The impact of match importance and gender on the team-serving attributional bias among interdependent sports team players

Greenlees, I., Stopforth, M., Graydon, J., Thelwell, R., FILBY, WILLIAM and El-Hakim, Y. (2007) The impact of match importance and gender on the team-serving attributional bias among interdependent sports team players Group Dynamics-Theory Research and Practice, 11 (1). pp. 54-65. ISSN 1089-2699

Full text not available from this repository.

Abstract

This study examined the team-serving attributional bias (TSAB), and moderators of this bias, in sports team players. The authors predicted that, in line with a motivational explanation for TSABs, members of successful teams would make more internal, stable, and controllable attributions than would members of unsuccessful teams, but only after an important match. The authors also examined the impact of gender. After a competitive match, 528 athletes completed a Causal Dimension Scale for Teams and measures of perceived success and match importance. A series of hierarchical multiple regressions indicated that perceptions of success were positively associated with stable, internal, and externally controllable attributions. The authors also found that stability attributions were moderated by gender and match importance, with perceptions of success being positively associated with stable attributions for males regardless of match importance but positively associated with stable attributions only for those females who perceived the match to be important. The results, therefore, provide support for the use of TSABs within sports teams but also indicate that their use may be moderated by gender and match importance. (PsycINFO Database Record (c) 2007 APA, all rights reserved)

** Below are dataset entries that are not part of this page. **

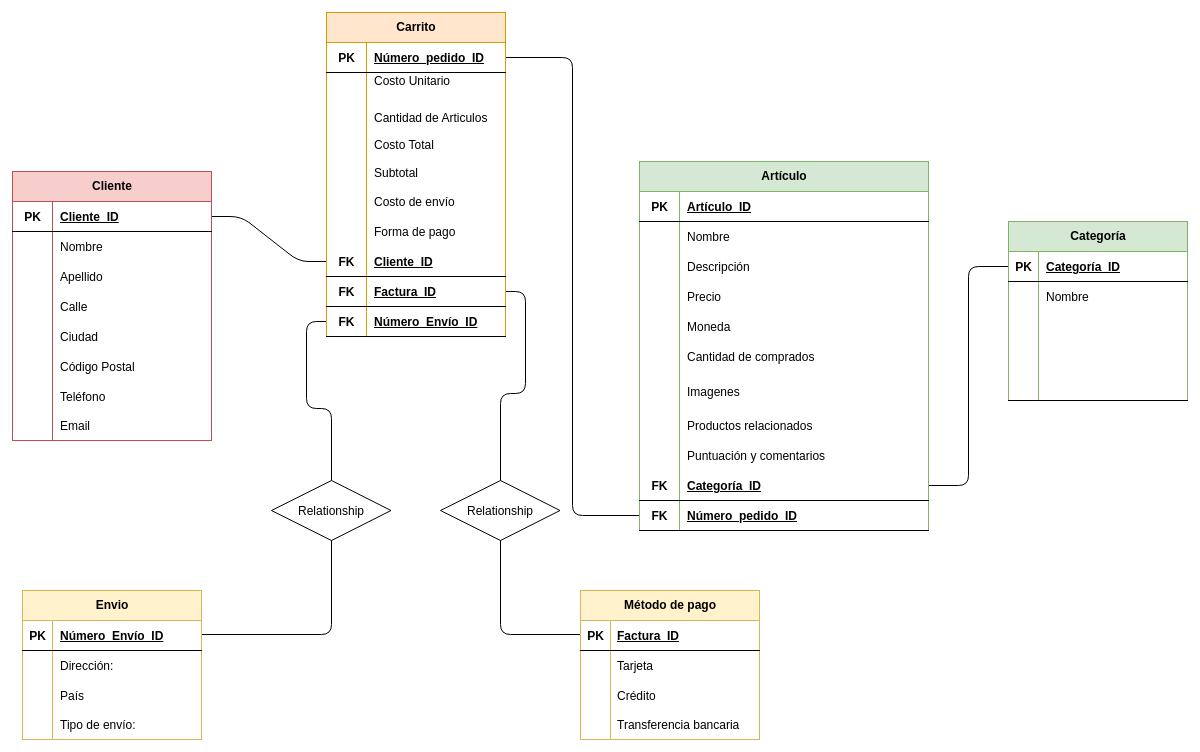
<!DOCTYPE html>
<html lang="es">
<head>
<meta charset="utf-8">
<title>Diagrama entidad-relación del carrito</title>
<style>
:root {
  --ink: #000;
  --paper: #fff;
  --red-fill: #f8cecc; --red-line: #b85450;
  --orange-fill: #ffe6cc; --orange-line: #d79b00;
  --green-fill: #d5e8d4; --green-line: #82b366;
  --yellow-fill: #fff2cc; --yellow-line: #d6b656;
}
* { box-sizing: border-box; margin: 0; padding: 0; }
body {
  width: 1200px; height: 752px; overflow: hidden;
  background: var(--paper); color: var(--ink);
  font: 12px/14px "Liberation Sans", Arial, sans-serif;
}
.diagram { position: relative; width: 1200px; height: 752px; overflow: hidden; }
.connectors { position: absolute; left: 0; top: 0; fill: none; stroke: var(--ink); }

.entity {
  --key: 40px; --gap: 7px;
  position: absolute; display: flex; flex-direction: column;
  border: 1px solid var(--line); background: var(--paper);
}
.entity h2 {
  flex: none; height: 30px; border-bottom: 1px solid var(--line); background: var(--fill);
  font-size: 12px; line-height: 29px; text-align: center;
}
.entity ul { flex: 1; display: flex; flex-direction: column; list-style: none; }
.entity li {
  position: relative; flex: none; height: 30px;
  display: grid; grid-template-columns: var(--key) 1fr; align-items: center;
}
.entity li:last-child { flex: 1; height: auto; }
.key {
  align-self: stretch; display: flex; align-items: center; justify-content: center;
  border-right: 1px solid var(--line); font-weight: bold;
}
.field { padding-left: var(--gap); white-space: nowrap; }
.keyed .field { font-weight: bold; text-decoration: underline; }
.keyed::after, .closed::after {
  content: ""; position: absolute; left: -1px; right: -1px; bottom: 0;
  height: 1px; background: var(--ink);
}
.entity li:last-child::after { bottom: -1px; }
.entity .open::after { content: none; }

.red { --fill: var(--red-fill); --line: var(--red-line); }
.orange { --fill: var(--orange-fill); --line: var(--orange-line); }
.green { --fill: var(--green-fill); --line: var(--green-line); }
.yellow { --fill: var(--yellow-fill); --line: var(--yellow-line); }

.cliente { left: 12px; top: 171px; width: 200px; height: 270px; }
.carrito { left: 326px; top: 12px; width: 180px; height: 325px; }
.articulo { left: 639px; top: 161px; width: 290px; height: 370px; }
.categoria { --key: 30px; left: 1008px; top: 221px; width: 180px; height: 180px; }
.envio { --key: 30px; left: 22px; top: 590px; width: 180px; height: 150px; }
.pago { --key: 30px; --gap: 6px; left: 580px; top: 590px; width: 180px; height: 150px; }

.carrito .costo-unitario .field { align-self: start; padding-top: 1px; }
.carrito .cantidad, .carrito .subtotal { height: 29px; }
.carrito .costo-total { height: 26px; }
.articulo .imagenes { height: 39px; }

.relationship {
  position: absolute; top: 480px; width: 120px; height: 61px;
  display: flex; align-items: center; justify-content: center;
}
.relationship svg { position: absolute; left: 0; top: 0; fill: var(--paper); stroke: var(--ink); }
.relationship span { position: relative; }
.rel-envio { left: 271px; }
.rel-pago { left: 440px; }
</style>
</head>
<body>
<main class="diagram">
  <svg class="connectors" width="1200" height="752" viewBox="0 0 1200 752" aria-hidden="true">
    <path d="M212 216.5H230Q241 216.5 249 222.5L288 253Q298 261.5 308 261.5H326"/>
    <path d="M506 57.5H562.5Q572.5 57.5 572.5 67.5V505.5Q572.5 515.5 582.5 515.5H639"/>
    <path d="M929 485.5H958.5Q968.5 485.5 968.5 475.5V276.5Q968.5 266.5 978.5 266.5H1008"/>
    <path d="M326 321.5H316.5Q306.5 321.5 306.5 331.5V398.5Q306.5 408.5 316.5 408.5H321.5Q331.5 408.5 331.5 418.5V481"/>
    <path d="M506 291.5H515.5Q525.5 291.5 525.5 301.5V383.5Q525.5 393.5 515.5 393.5H510.5Q500.5 393.5 500.5 403.5V481"/>
    <path d="M331.5 540V624.5Q331.5 634.5 321.5 634.5H202"/>
    <path d="M500.5 540V624.5Q500.5 634.5 510.5 634.5H580"/>
  </svg>

  <section class="entity red cliente">
    <h2>Cliente</h2>
    <ul>
      <li class="keyed"><span class="key">PK</span><span class="field">Cliente_ID</span></li>
      <li><span class="key"></span><span class="field">Nombre</span></li>
      <li><span class="key"></span><span class="field">Apellido</span></li>
      <li><span class="key"></span><span class="field">Calle</span></li>
      <li><span class="key"></span><span class="field">Ciudad</span></li>
      <li><span class="key"></span><span class="field">Código Postal</span></li>
      <li><span class="key"></span><span class="field">Teléfono</span></li>
      <li><span class="key"></span><span class="field">Email</span></li>
    </ul>
  </section>

  <section class="entity orange carrito">
    <h2>Carrito</h2>
    <ul>
      <li class="keyed"><span class="key">PK</span><span class="field">Número_pedido_ID</span></li>
      <li class="costo-unitario"><span class="key"></span><span class="field">Costo Unitario</span></li>
      <li class="cantidad"><span class="key"></span><span class="field">Cantidad de Articulos</span></li>
      <li class="costo-total"><span class="key"></span><span class="field">Costo Total</span></li>
      <li class="subtotal"><span class="key"></span><span class="field">Subtotal</span></li>
      <li><span class="key"></span><span class="field">Costo de envío</span></li>
      <li><span class="key"></span><span class="field">Forma de pago</span></li>
      <li class="keyed"><span class="key">FK</span><span class="field">Cliente_ID</span></li>
      <li class="keyed"><span class="key">FK</span><span class="field">Factura_ID</span></li>
      <li class="keyed"><span class="key">FK</span><span class="field">Número_Envío_ID</span></li>
    </ul>
  </section>

  <section class="entity green articulo">
    <h2>Artículo</h2>
    <ul>
      <li class="keyed"><span class="key">PK</span><span class="field">Artículo_ID</span></li>
      <li><span class="key"></span><span class="field">Nombre</span></li>
      <li><span class="key"></span><span class="field">Descripción</span></li>
      <li><span class="key"></span><span class="field">Precio</span></li>
      <li><span class="key"></span><span class="field">Moneda</span></li>
      <li><span class="key"></span><span class="field">Cantidad de comprados</span></li>
      <li class="imagenes"><span class="key"></span><span class="field">Imagenes</span></li>
      <li><span class="key"></span><span class="field">Productos relacionados</span></li>
      <li><span class="key"></span><span class="field">Puntuación y comentarios</span></li>
      <li class="keyed"><span class="key">FK</span><span class="field">Categoría_ID</span></li>
      <li class="keyed"><span class="key">FK</span><span class="field">Número_pedido_ID</span></li>
    </ul>
  </section>

  <section class="entity green categoria">
    <h2>Categoría</h2>
    <ul>
      <li class="keyed"><span class="key">PK</span><span class="field">Categoría_ID</span></li>
      <li><span class="key"></span><span class="field">Nombre</span></li>
      <li class="closed"><span class="key"></span><span class="field"></span></li>
    </ul>
  </section>

  <section class="entity yellow envio">
    <h2>Envio</h2>
    <ul>
      <li class="keyed"><span class="key">PK</span><span class="field">Número_Envío_ID</span></li>
      <li><span class="key"></span><span class="field">Dirección:</span></li>
      <li><span class="key"></span><span class="field">País</span></li>
      <li><span class="key"></span><span class="field">Tipo de envío:</span></li>
    </ul>
  </section>

  <section class="entity yellow pago">
    <h2>Método de pago</h2>
    <ul>
      <li class="keyed"><span class="key">PK</span><span class="field">Factura_ID</span></li>
      <li><span class="key"></span><span class="field">Tarjeta</span></li>
      <li><span class="key"></span><span class="field">Crédito</span></li>
      <li><span class="key"></span><span class="field">Transferencia bancaria</span></li>
    </ul>
  </section>

  <div class="relationship rel-envio">
    <svg width="121" height="61" viewBox="0 0 121 61" aria-hidden="true"><polygon id="diamond" points="60.5,0.5 120,30.5 60.5,60.5 0.5,30.5"/></svg>
    <span>Relationship</span>
  </div>
  <div class="relationship rel-pago">
    <svg width="121" height="61" viewBox="0 0 121 61" aria-hidden="true"><use href="#diamond"/></svg>
    <span>Relationship</span>
  </div>
</main>
</body>
</html>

Item Type: Journal article
Uncontrolled Keywords: gender; sports team players; sport and exercise science
Subjects: C000 Biological and Biomedical Sciences > C600 Sport and Exercise Science
C000 Biological and Biomedical Sciences > C800 Psychology > C810 Applied Psychology
C000 Biological and Biomedical Sciences > C800 Psychology > C810 Applied Psychology > C813 Sport and Exercise Psychology
Faculties: Faculty of Education and Sport > Chelsea School
Depositing User: Converis
Date Deposited: 08 May 2008
Last Modified: 27 Nov 2013 08:59
URI: http://eprints.brighton.ac.uk/id/eprint/4814

Actions (login required)

View Item View Item

Downloads

Downloads per month over past year